■ **Instructions to follow**: Every line with "front" in it must be copied from the data.

■ **Given records**:
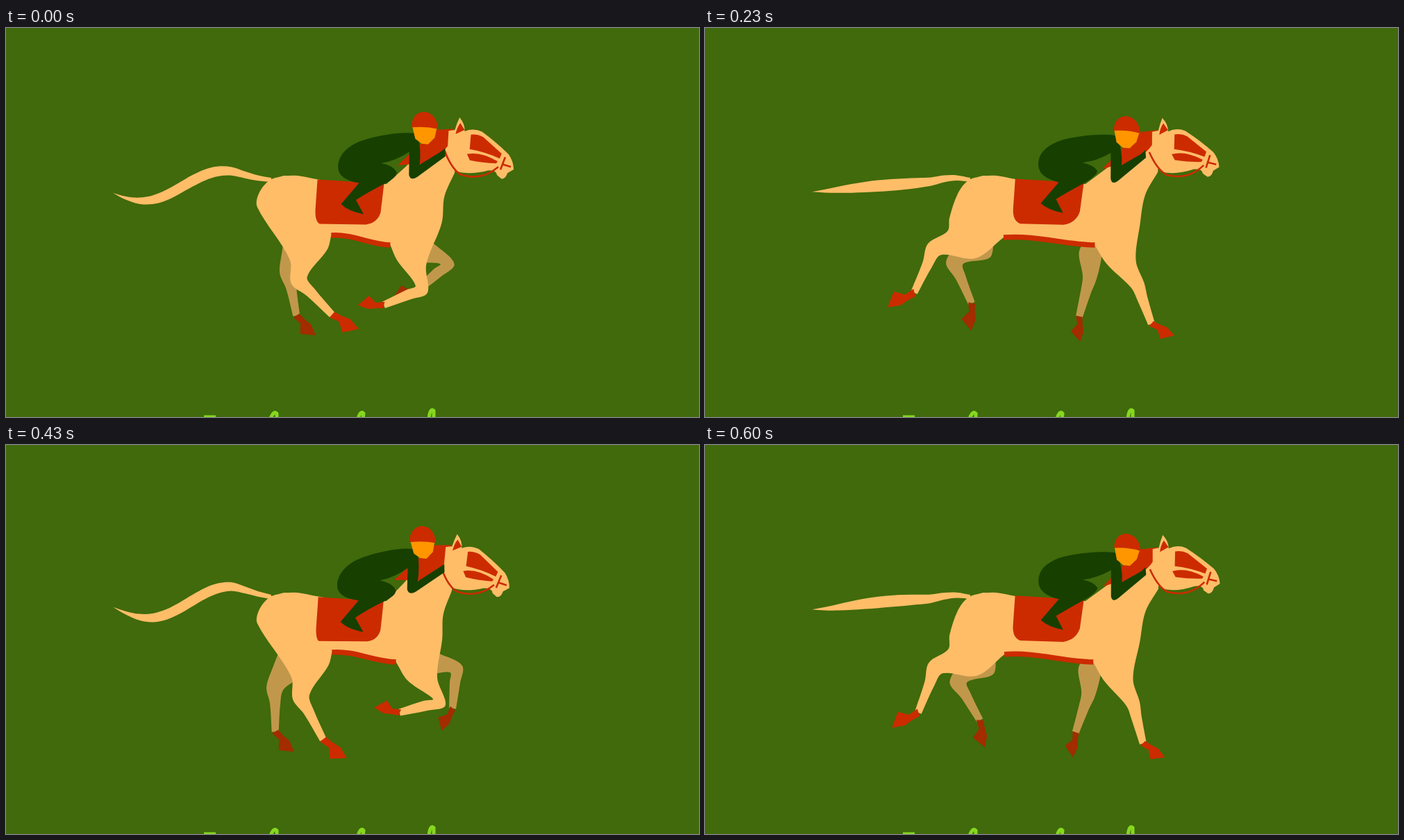
An HTML page with a canvas for the animation above (0.63 s loop, 998x561 px).

```html
<!DOCTYPE html>
<html lang="en">
<head>
<meta charset="utf-8">
<title>Galloping horse</title>
<style>
  html, body { margin: 0; width: 100%; height: 100%; overflow: hidden; background: #406a0b; }
  canvas { display: block; }
</style>
</head>
<body>
<canvas id="stage" width="998" height="561"></canvas>
<script>
const ctx = document.getElementById('stage').getContext('2d');
const LOOP = 630, STRIDE = 9;
const C = {
  grass: '#406a0b', coat: '#ffbd68', shade: '#c1984b', red: '#cc2b00',
  darkRed: '#a32c00', silk: '#173f00', skin: '#ff9600', letter: '#86d81f'
};

// Joint angles in degrees, down from the right: mean, swing, phase of the peak, double-beat swing.
// back and front place the edges of the upper leg: turn from the bone and share of its length.
const HIND = {
  upper: [116, 32, 5, 0], lower: [83, 37, 4.2, 10], hoof: [75, 55, 5.3, 22],
  back: [9, .71], front: [-36, .73], joint: 12.5
};
const FORE = {
  upper: [66, 34, 7.6, 0], lower: [98, 60, 0, 18], hoof: [95, 88, .4, 12],
  back: [31, .63], front: [-9, .65], joint: 10
};
const LEGS = {
  nearHind: { ...HIND, hip: [415, 262], bones: [102, 69], lead: 0, swing: 1 },
  farHind: { ...HIND, hip: [408, 262], bones: [91, 63], lead: 1.45, swing: 1 },
  nearFore: { ...FORE, hip: [590, 280], bones: [97, 59], lead: 0, swing: 1 },
  farFore: { ...FORE, hip: [578, 285], bones: [80, 57], lead: 1.6, swing: 1.3 }
};

// Shapes that follow the nod: highest and lowest form.
const PAD = [
  'M451,220 L543,226 Q541,250 539,268 Q536,281 522,283 L449,283 Q447,280 448,262 Z',
  'M446,217 L546,223 Q542,250 540,264 Q534,281 515,284 L455,282 Q442,278 443,260 Z'
];
const MANE = [
  'M553,191 L576,172 L614,142 L636,143 Q636,160 622,178 L598,196 L572,193 Z',
  'M576,206 L594,185 L626,152 L654,148 Q652,168 636,180 L608,197 L590,200 Z'
];
const RIDER = [
  'M588,148 C565,145 525,156 505,166 C485,176 474,194 476,208 Q478,222 507,225 L481,256 Q490,266 514,271 L502,250 Q520,237 545,226 Q558,220 560,213 Q558,200 536,196 Q560,190 576,176 L575,204 Q577,213 588,208 L630,182 L630,170 L620,176 L590,196 Q594,170 592,156 Z',
  'M590,156 C565,153 530,157 512,162 C490,170 480,180 481,198 Q483,215 510,222 L484,252 Q495,262 516,266 L506,246 Q525,235 548,222 Q565,212 566,205 Q560,197 545,194 Q565,192 586,181 L586,220 Q588,230 597,222 L636,188 L635,177 L629,183 L602,198 Q603,178 594,158 Z'
];
const FACE = [
  'M579,134 L614,134 L612,150 L603,160 L594,159 L585,153 Z',
  'M591,148 L628,153 L623,167 L613,176 L603,175 L594,167 Z'
];
const CAP = [
  'M578,137 C577,105 615,104 616,137 Q597,134 578,137 Z',
  'M591,150 C590,122 627,123 629,155 Q612,149 591,150 Z'
];

const HEAD = new Path2D('M636,147 L645,146 Q648,136 652,128 Q660,138 659,148 Q672,143 684,149 Q704,164 722,182 Q729,192 729,204 L720,209 Q717,218 711,217 L705,212 Q704,204 692,205 Q664,212 645,205 Q630,190 634,175 Z');
const MARKS = new Path2D('M646,152 Q648,142 653,136 L659,146 Z M668,153 Q678,152 686,157 L712,181 L709,188 Q688,178 666,174 Z M662,181 Q682,177 706,192 L704,195 Q684,194 666,190 Z');
const REINS = new Path2D('M630,176 Q639,201 652,210 Q682,221 707,200 M717,186 L710,204 M712,196 L725,200');
const LETTERS = new Path2D('M285,561 H302 M381,563 Q386,551 390,556 L390,563 M507,563 Q511,551 515,556 L514,563 M609,563 Q611,547 616,552 L616,563');
const HOOF = [[-.04, .12], [.3, .09], [.57, .36], [1, 0], [.6, -.15], [.3, -.12], [.02, -.13]];

const lerp = (a, b, k) => a + (b - a) * k;
const dist = (a, b) => Math.hypot(b[0] - a[0], b[1] - a[1]) || 1e-6;
const rad = deg => deg * Math.PI / 180;
const polar = (p, deg, r) => [p[0] + Math.cos(rad(deg)) * r, p[1] + Math.sin(rad(deg)) * r];
const beat = u => Math.cos(2 * Math.PI * u / STRIDE);
const wave = ([mean, amp, peak, amp2], u, swing = 1) =>
  mean + amp * swing * beat(u - peak) + amp2 * beat(2 * (u - 1.15));

// The gallop slows towards the tenth picture, then runs on evenly.
const phaseAt = step => step - 3.3 * Math.min(1, step / 10) ** 2.25;

function morph([a, b], k) {
  const ends = b.match(/[\d.]+/g);
  let i = 0;
  return new Path2D(a.replace(/[\d.]+/g, x => lerp(+x, +ends[i++], k).toFixed(2)));
}

// Continues a path with a smooth curve through the points.
function curve(path, pts) {
  const last = pts.length - 1;
  const tangent = i => {
    const p = pts[Math.max(i - 1, 0)], q = pts[Math.min(i + 1, last)];
    const d = (i > 0 ? dist(p, pts[i]) : 0) + (i < last ? dist(pts[i], q) : 0);
    return [(q[0] - p[0]) / d, (q[1] - p[1]) / d];
  };
  path.lineTo(...pts[0]);
  for (let i = 0; i < last; i++) {
    const [a, b] = [pts[i], pts[i + 1]], d = dist(a, b) / 3;
    const [s, e] = [tangent(i), tangent(i + 1)];
    path.bezierCurveTo(a[0] + s[0] * d, a[1] + s[1] * d, b[0] - e[0] * d, b[1] - e[1] * d, ...b);
  }
}

function fill(path, color) {
  ctx.fillStyle = color;
  ctx.fill(path);
}

function line(path, width, color) {
  ctx.lineWidth = width;
  ctx.strokeStyle = color;
  ctx.stroke(path);
}

// Bones of one leg and the two edges of its outline.
function poseLeg(leg, u) {
  const v = u + leg.lead, [long, short] = leg.bones;
  const upper = wave(leg.upper, v, leg.swing), lower = wave(leg.lower, v);
  const joint = polar(leg.hip, upper, long), foot = polar(joint, lower, short);
  const shin = polar(joint, lower, short * .35), bend = (upper + lower) / 2;
  const edge = ([turn, share], side) => [
    polar(leg.hip, upper + turn, long * share),
    polar(joint, bend + 90 * side, leg.joint),
    polar(shin, lower + 90 * side, 7.5),
    polar(foot, lower + 90 * side, 5)
  ];
  return {
    upper, foot,
    back: edge(leg.back, 1),
    front: edge(leg.front, -1).reverse(),
    toe: polar(foot, wave(leg.hoof, v), short * .63)
  };
}

function hoof({ foot, toe }, color) {
  const dx = toe[0] - foot[0], dy = toe[1] - foot[1], path = new Path2D();
  for (const [a, b] of HOOF) path.lineTo(foot[0] + dx * a - dy * b, foot[1] + dy * a + dx * b);
  fill(path, color);
}

function farLeg(leg, u) {
  const pose = poseLeg(leg, u), path = new Path2D();
  curve(path, [leg.hip, ...pose.back]);
  curve(path, [...pose.front, leg.hip]);
  fill(path, C.shade);
  hoof(pose, C.darkRed);
}

// A wave runs along the tail from the root to the tip.
function tail(u) {
  const top = [], under = [], path = new Path2D();
  for (let i = 0; i <= 12; i++) {
    const s = i / 12, x = 382 - 228 * s;
    const y = 219 + 15 * s - 10 * Math.sin(2 * Math.PI * s) +
      9 * Math.min(1, 4 * s) * beat(u - 8.1 + 9.7 * s);
    const half = 3 * (1 - s) + 7 * Math.sin(Math.PI * s ** 1.2);
    top.push([x, y - half]);
    under.unshift([x, y + half]);
  }
  curve(path, top);
  curve(path, under);
  fill(path, C.coat);
}

function body(hind, fore, k) {
  const at = (x1, y1, x2, y2) => [lerp(x1, x2, k), lerp(y1, y2, k)];
  const s = (hind.upper - 85) / 61;
  const rump = [362 - 10 * s, 258 + 16 * s], groin = [469 - 39 * s, 299 + 3 * s];
  const end = [581 - (fore.upper - 33) * .53, 313];
  const reach = (end[0] - groin[0]) * .35;
  const belly = [groin[0] + reach, groin[1] - reach * .08, end[0] - reach, end[1] - 1, ...end];

  const path = new Path2D();
  curve(path, [[400, 213], [379, 220], [364, 239], rump, ...hind.back]);
  curve(path, [...hind.front, groin]);
  path.bezierCurveTo(...belly);
  curve(path, [end, ...fore.back]);
  curve(path, [...fore.front, at(629, 278, 626, 284), at(628, 246, 635, 240), at(638, 210, 655, 207)]);
  path.lineTo(...at(638, 150, 655, 150));
  path.lineTo(...at(615, 146, 630, 152));
  path.lineTo(...at(570, 198, 584, 200));
  curve(path, [[548, 225], [500, 226], [447, 218], [420, 213], [400, 213]]);
  fill(path, C.coat);

  const girth = new Path2D();
  girth.moveTo(...groin);
  girth.bezierCurveTo(...belly);
  line(girth, 7.5, C.red);
}

function head(k) {
  ctx.save();
  ctx.translate(646 + 15 * k, 128 + 2 * k);
  ctx.rotate(rad(3.6 - 8.8 * k));
  ctx.translate(-652, -128);
  fill(HEAD, C.coat);
  fill(MARKS, C.red);
  line(REINS, 2.6, C.red);
  ctx.restore();
}

function draw(u) {
  const nod = .5 + .5 * beat(u - 6.7);
  const hind = poseLeg(LEGS.nearHind, u), fore = poseLeg(LEGS.nearFore, u);
  ctx.fillStyle = C.grass;
  ctx.fillRect(0, 0, 998, 561);
  line(LETTERS, 5, C.letter);

  farLeg(LEGS.farHind, u);
  farLeg(LEGS.farFore, u);
  tail(u);
  body(hind, fore, nod);
  hoof(hind, C.red);
  hoof(fore, C.red);

  fill(morph(PAD, nod), C.red);
  fill(morph(MANE, nod), C.red);
  head(nod);
  fill(morph(RIDER, nod), C.silk);
  fill(morph(FACE, nod), C.skin);
  fill(morph(CAP, nod), C.red);
}

const start = performance.now();
function tick(now) {
  const t = Math.max(0, now - start) % LOOP;
  // Thirty pictures a second, on a clock of 10 ms.
  const step = Math.floor((Math.floor(t / 10) * 10 + 5) / 33.34);
  draw(phaseAt(step));
  requestAnimationFrame(tick);
}
draw(0);
requestAnimationFrame(tick);
</script>
</body>
</html>
```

■ **Exercise response**:
// back and front place the edges of the upper leg: turn from the bone and share of its length.
  back: [9, .71], front: [-36, .73], joint: 12.5
  back: [31, .63], front: [-9, .65], joint: 10
    front: edge(leg.front, -1).reverse(),
  curve(path, [...pose.front, leg.hip]);
  curve(path, [...hind.front, groin]);
  curve(path, [...fore.front, at(629, 278, 626, 284), at(628, 246, 635, 240), at(638, 210, 655, 207)]);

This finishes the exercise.